▽
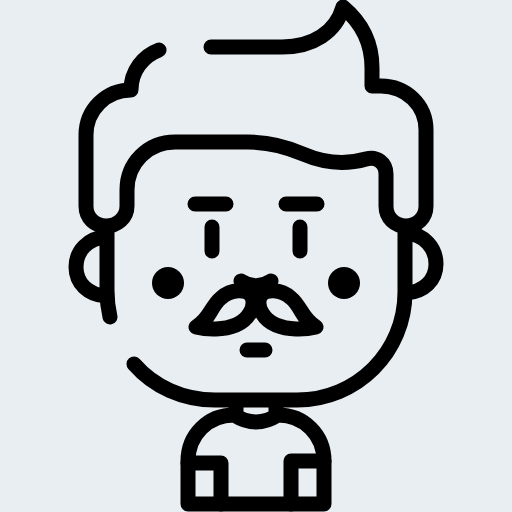
<!DOCTYPE html>
<html lang="en">
<head>
<meta charset="utf-8">
<title>Man with moustache icon</title>
<style>
:root { --paper: #e8eef2; --ink: #000; }
html, body { margin: 0; width: 512px; height: 512px; overflow: hidden; background: var(--paper); }
svg { display: block; }
.outline { fill: none; stroke: var(--ink); stroke-width: 15; stroke-linecap: round; stroke-linejoin: round; }
.cheeks { fill: var(--ink); }
</style>
</head>
<body>
<svg width="512" height="512" viewBox="0 0 512 512" role="img" aria-label="Line icon of a man with a quiff and a moustache">
  <g class="outline">
    <g id="hair">
      <path d="M159 50C143 56 131 71 131 90C106 90 86 110 86 135V206C86 218 95 226 106 226S127 218 127 206V190C127 163 148 142 175 142H248C268 142 285 146 303 154C324 163 345 165 366 159C377 156 386 163 386 174V206C386 218 395 226 406 226S426 218 426 206V130C426 105 406 86 381 86H372V68C372 43 361 22 343 7C336 32 313 47 282 47H211"/>
    </g>
    <g id="head">
      <path d="M107 228V290Q107 304 110 317"/>
      <path d="M134 364C154 387 183 400 215 400H297C357 400 405 352 405 292V228"/>
    </g>
    <g id="ears">
      <path d="M106 237C88 238 76 251 76 267S88 295 106 296"/>
      <path d="M406 233C424 234 436 248 436 264S424 292 406 293"/>
    </g>
    <g id="brows">
      <path d="M195 204H226M286 204H317"/>
    </g>
    <g id="eyes">
      <path d="M212 227V251M300 227V251"/>
    </g>
    <g id="nose">
      <path d="M241 281Q256 291 271 281"/>
    </g>
    <g id="moustache">
      <path d="M196 327C210 319 211 306 221 298C231 289 247 288 252 297C256 307 248 320 236 325C224 330 208 330 196 327Z"/>
      <path d="M316 327C302 319 301 306 291 298C281 289 265 288 260 297C256 307 264 320 276 325C288 330 304 330 316 327Z"/>
    </g>
    <path id="mouth" d="M247 350H265"/>
    <g id="body">
      <path d="M236 402V414M276 402V414"/>
      <path d="M188 504V461C188 435 208 415 234 415Q256 429 278 415C304 415 324 435 324 461V504Z"/>
      <path d="M188 463H221V504M324 461H291V504"/>
    </g>
  </g>
  <g id="cheeks" class="cheeks">
    <circle cx="168" cy="283" r="16"/>
    <circle cx="344" cy="283" r="16"/>
  </g>
</svg>
</body>
</html>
△
Task prompt | Look through the records above and please copy every line in which the string "with" occurs.

Response to the task |
<title>Man with moustache icon</title>
<svg width="512" height="512" viewBox="0 0 512 512" role="img" aria-label="Line icon of a man with a quiff and a moustache">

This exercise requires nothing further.